◆ **Exercise**: Complete, exact copies of all entries are needed.

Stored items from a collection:
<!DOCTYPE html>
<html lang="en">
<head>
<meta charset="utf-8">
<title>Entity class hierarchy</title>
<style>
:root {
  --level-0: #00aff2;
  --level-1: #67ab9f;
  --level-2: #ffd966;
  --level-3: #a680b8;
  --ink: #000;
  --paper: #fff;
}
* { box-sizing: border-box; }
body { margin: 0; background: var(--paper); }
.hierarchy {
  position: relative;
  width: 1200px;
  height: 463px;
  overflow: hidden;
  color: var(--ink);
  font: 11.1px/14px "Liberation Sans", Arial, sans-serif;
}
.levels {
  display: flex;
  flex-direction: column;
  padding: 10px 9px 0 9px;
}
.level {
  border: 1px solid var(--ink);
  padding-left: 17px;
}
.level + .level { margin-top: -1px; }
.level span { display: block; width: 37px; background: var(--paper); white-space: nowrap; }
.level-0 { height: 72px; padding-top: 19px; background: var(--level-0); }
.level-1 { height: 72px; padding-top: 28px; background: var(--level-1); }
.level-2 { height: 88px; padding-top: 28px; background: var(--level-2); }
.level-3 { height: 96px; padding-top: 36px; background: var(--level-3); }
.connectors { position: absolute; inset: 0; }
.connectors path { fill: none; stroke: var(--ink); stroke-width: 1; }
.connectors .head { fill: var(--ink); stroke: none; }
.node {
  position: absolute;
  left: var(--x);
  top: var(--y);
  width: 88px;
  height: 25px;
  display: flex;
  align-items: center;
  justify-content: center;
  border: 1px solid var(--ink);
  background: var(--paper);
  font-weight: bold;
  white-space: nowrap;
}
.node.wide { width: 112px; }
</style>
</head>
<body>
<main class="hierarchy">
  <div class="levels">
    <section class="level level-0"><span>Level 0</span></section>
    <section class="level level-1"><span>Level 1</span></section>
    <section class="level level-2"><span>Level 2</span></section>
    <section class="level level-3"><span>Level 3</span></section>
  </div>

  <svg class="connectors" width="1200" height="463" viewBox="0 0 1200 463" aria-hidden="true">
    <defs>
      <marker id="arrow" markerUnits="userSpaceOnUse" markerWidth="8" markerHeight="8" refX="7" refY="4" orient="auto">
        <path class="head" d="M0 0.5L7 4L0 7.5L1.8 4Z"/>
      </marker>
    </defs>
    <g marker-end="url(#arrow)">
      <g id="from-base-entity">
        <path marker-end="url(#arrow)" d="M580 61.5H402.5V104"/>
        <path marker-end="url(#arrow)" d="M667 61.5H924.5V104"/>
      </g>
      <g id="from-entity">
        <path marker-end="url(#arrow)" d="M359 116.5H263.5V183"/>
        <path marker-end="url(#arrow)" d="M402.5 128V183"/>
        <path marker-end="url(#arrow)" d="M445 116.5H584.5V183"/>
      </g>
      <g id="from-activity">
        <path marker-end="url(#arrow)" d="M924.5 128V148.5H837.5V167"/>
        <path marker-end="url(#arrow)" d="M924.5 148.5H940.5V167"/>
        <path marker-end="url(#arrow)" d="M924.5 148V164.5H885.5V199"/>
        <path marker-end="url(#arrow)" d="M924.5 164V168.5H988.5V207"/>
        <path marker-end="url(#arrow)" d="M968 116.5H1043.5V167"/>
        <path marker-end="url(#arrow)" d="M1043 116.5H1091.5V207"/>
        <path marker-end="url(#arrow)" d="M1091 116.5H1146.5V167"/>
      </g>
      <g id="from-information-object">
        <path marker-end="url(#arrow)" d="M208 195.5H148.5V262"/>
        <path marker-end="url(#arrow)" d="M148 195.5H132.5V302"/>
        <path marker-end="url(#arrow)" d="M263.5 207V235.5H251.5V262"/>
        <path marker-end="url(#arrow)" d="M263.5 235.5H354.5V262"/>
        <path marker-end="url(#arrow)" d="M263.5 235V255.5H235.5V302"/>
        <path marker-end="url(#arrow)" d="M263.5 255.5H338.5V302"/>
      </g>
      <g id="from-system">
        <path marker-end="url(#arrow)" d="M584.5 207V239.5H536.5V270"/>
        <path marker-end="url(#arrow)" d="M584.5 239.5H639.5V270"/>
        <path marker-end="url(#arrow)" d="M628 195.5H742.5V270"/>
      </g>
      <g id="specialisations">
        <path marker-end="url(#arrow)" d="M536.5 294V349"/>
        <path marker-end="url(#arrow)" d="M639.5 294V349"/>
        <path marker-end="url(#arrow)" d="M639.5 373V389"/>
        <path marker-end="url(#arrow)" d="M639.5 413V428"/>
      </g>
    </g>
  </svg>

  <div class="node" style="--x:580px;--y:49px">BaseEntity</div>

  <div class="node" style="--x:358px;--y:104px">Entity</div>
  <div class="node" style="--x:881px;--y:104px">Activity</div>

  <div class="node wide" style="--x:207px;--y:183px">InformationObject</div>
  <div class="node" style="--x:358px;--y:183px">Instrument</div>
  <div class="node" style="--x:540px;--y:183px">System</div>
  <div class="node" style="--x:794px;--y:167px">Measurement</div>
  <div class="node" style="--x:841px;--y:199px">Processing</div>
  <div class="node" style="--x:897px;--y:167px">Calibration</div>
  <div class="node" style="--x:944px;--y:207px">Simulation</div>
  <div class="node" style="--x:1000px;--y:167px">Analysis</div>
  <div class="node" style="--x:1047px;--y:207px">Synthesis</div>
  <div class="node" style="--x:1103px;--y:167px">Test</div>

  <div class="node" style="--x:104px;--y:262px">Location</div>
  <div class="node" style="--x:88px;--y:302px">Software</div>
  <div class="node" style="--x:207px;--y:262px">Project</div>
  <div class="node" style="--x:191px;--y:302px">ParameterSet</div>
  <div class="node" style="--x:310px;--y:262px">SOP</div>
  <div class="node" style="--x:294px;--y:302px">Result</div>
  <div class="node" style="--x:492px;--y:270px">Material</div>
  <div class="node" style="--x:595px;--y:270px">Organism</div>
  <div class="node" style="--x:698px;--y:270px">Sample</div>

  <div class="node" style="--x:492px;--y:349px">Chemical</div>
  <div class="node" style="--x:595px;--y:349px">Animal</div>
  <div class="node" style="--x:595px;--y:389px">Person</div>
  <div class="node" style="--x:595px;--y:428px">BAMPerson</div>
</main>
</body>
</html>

◆ **Task output**:
<!DOCTYPE html>
<html lang="en">
<head>
<meta charset="utf-8">
<title>Entity class hierarchy</title>
<style>
:root {
  --level-0: #00aff2;
  --level-1: #67ab9f;
  --level-2: #ffd966;
  --level-3: #a680b8;
  --ink: #000;
  --paper: #fff;
}
* { box-sizing: border-box; }
body { margin: 0; background: var(--paper); }
.hierarchy {
  position: relative;
  width: 1200px;
  height: 463px;
  overflow: hidden;
  color: var(--ink);
  font: 11.1px/14px "Liberation Sans", Arial, sans-serif;
}
.levels {
  display: flex;
  flex-direction: column;
  padding: 10px 9px 0 9px;
}
.level {
  border: 1px solid var(--ink);
  padding-left: 17px;
}
.level + .level { margin-top: -1px; }
.level span { display: block; width: 37px; background: var(--paper); white-space: nowrap; }
.level-0 { height: 72px; padding-top: 19px; background: var(--level-0); }
.level-1 { height: 72px; padding-top: 28px; background: var(--level-1); }
.level-2 { height: 88px; padding-top: 28px; background: var(--level-2); }
.level-3 { height: 96px; padding-top: 36px; background: var(--level-3); }
.connectors { position: absolute; inset: 0; }
.connectors path { fill: none; stroke: var(--ink); stroke-width: 1; }
.connectors .head { fill: var(--ink); stroke: none; }
.node {
  position: absolute;
  left: var(--x);
  top: var(--y);
  width: 88px;
  height: 25px;
  display: flex;
  align-items: center;
  justify-content: center;
  border: 1px solid var(--ink);
  background: var(--paper);
  font-weight: bold;
  white-space: nowrap;
}
.node.wide { width: 112px; }
</style>
</head>
<body>
<main class="hierarchy">
  <div class="levels">
    <section class="level level-0"><span>Level 0</span></section>
    <section class="level level-1"><span>Level 1</span></section>
    <section class="level level-2"><span>Level 2</span></section>
    <section class="level level-3"><span>Level 3</span></section>
  </div>

  <svg class="connectors" width="1200" height="463" viewBox="0 0 1200 463" aria-hidden="true">
    <defs>
      <marker id="arrow" markerUnits="userSpaceOnUse" markerWidth="8" markerHeight="8" refX="7" refY="4" orient="auto">
        <path class="head" d="M0 0.5L7 4L0 7.5L1.8 4Z"/>
      </marker>
    </defs>
    <g marker-end="url(#arrow)">
      <g id="from-base-entity">
        <path marker-end="url(#arrow)" d="M580 61.5H402.5V104"/>
        <path marker-end="url(#arrow)" d="M667 61.5H924.5V104"/>
      </g>
      <g id="from-entity">
        <path marker-end="url(#arrow)" d="M359 116.5H263.5V183"/>
        <path marker-end="url(#arrow)" d="M402.5 128V183"/>
        <path marker-end="url(#arrow)" d="M445 116.5H584.5V183"/>
      </g>
      <g id="from-activity">
        <path marker-end="url(#arrow)" d="M924.5 128V148.5H837.5V167"/>
        <path marker-end="url(#arrow)" d="M924.5 148.5H940.5V167"/>
        <path marker-end="url(#arrow)" d="M924.5 148V164.5H885.5V199"/>
        <path marker-end="url(#arrow)" d="M924.5 164V168.5H988.5V207"/>
        <path marker-end="url(#arrow)" d="M968 116.5H1043.5V167"/>
        <path marker-end="url(#arrow)" d="M1043 116.5H1091.5V207"/>
        <path marker-end="url(#arrow)" d="M1091 116.5H1146.5V167"/>
      </g>
      <g id="from-information-object">
        <path marker-end="url(#arrow)" d="M208 195.5H148.5V262"/>
        <path marker-end="url(#arrow)" d="M148 195.5H132.5V302"/>
        <path marker-end="url(#arrow)" d="M263.5 207V235.5H251.5V262"/>
        <path marker-end="url(#arrow)" d="M263.5 235.5H354.5V262"/>
        <path marker-end="url(#arrow)" d="M263.5 235V255.5H235.5V302"/>
        <path marker-end="url(#arrow)" d="M263.5 255.5H338.5V302"/>
      </g>
      <g id="from-system">
        <path marker-end="url(#arrow)" d="M584.5 207V239.5H536.5V270"/>
        <path marker-end="url(#arrow)" d="M584.5 239.5H639.5V270"/>
        <path marker-end="url(#arrow)" d="M628 195.5H742.5V270"/>
      </g>
      <g id="specialisations">
        <path marker-end="url(#arrow)" d="M536.5 294V349"/>
        <path marker-end="url(#arrow)" d="M639.5 294V349"/>
        <path marker-end="url(#arrow)" d="M639.5 373V389"/>
        <path marker-end="url(#arrow)" d="M639.5 413V428"/>
      </g>
    </g>
  </svg>

  <div class="node" style="--x:580px;--y:49px">BaseEntity</div>

  <div class="node" style="--x:358px;--y:104px">Entity</div>
  <div class="node" style="--x:881px;--y:104px">Activity</div>

  <div class="node wide" style="--x:207px;--y:183px">InformationObject</div>
  <div class="node" style="--x:358px;--y:183px">Instrument</div>
  <div class="node" style="--x:540px;--y:183px">System</div>
  <div class="node" style="--x:794px;--y:167px">Measurement</div>
  <div class="node" style="--x:841px;--y:199px">Processing</div>
  <div class="node" style="--x:897px;--y:167px">Calibration</div>
  <div class="node" style="--x:944px;--y:207px">Simulation</div>
  <div class="node" style="--x:1000px;--y:167px">Analysis</div>
  <div class="node" style="--x:1047px;--y:207px">Synthesis</div>
  <div class="node" style="--x:1103px;--y:167px">Test</div>

  <div class="node" style="--x:104px;--y:262px">Location</div>
  <div class="node" style="--x:88px;--y:302px">Software</div>
  <div class="node" style="--x:207px;--y:262px">Project</div>
  <div class="node" style="--x:191px;--y:302px">ParameterSet</div>
  <div class="node" style="--x:310px;--y:262px">SOP</div>
  <div class="node" style="--x:294px;--y:302px">Result</div>
  <div class="node" style="--x:492px;--y:270px">Material</div>
  <div class="node" style="--x:595px;--y:270px">Organism</div>
  <div class="node" style="--x:698px;--y:270px">Sample</div>

  <div class="node" style="--x:492px;--y:349px">Chemical</div>
  <div class="node" style="--x:595px;--y:349px">Animal</div>
  <div class="node" style="--x:595px;--y:389px">Person</div>
  <div class="node" style="--x:595px;--y:428px">BAMPerson</div>
</main>
</body>
</html>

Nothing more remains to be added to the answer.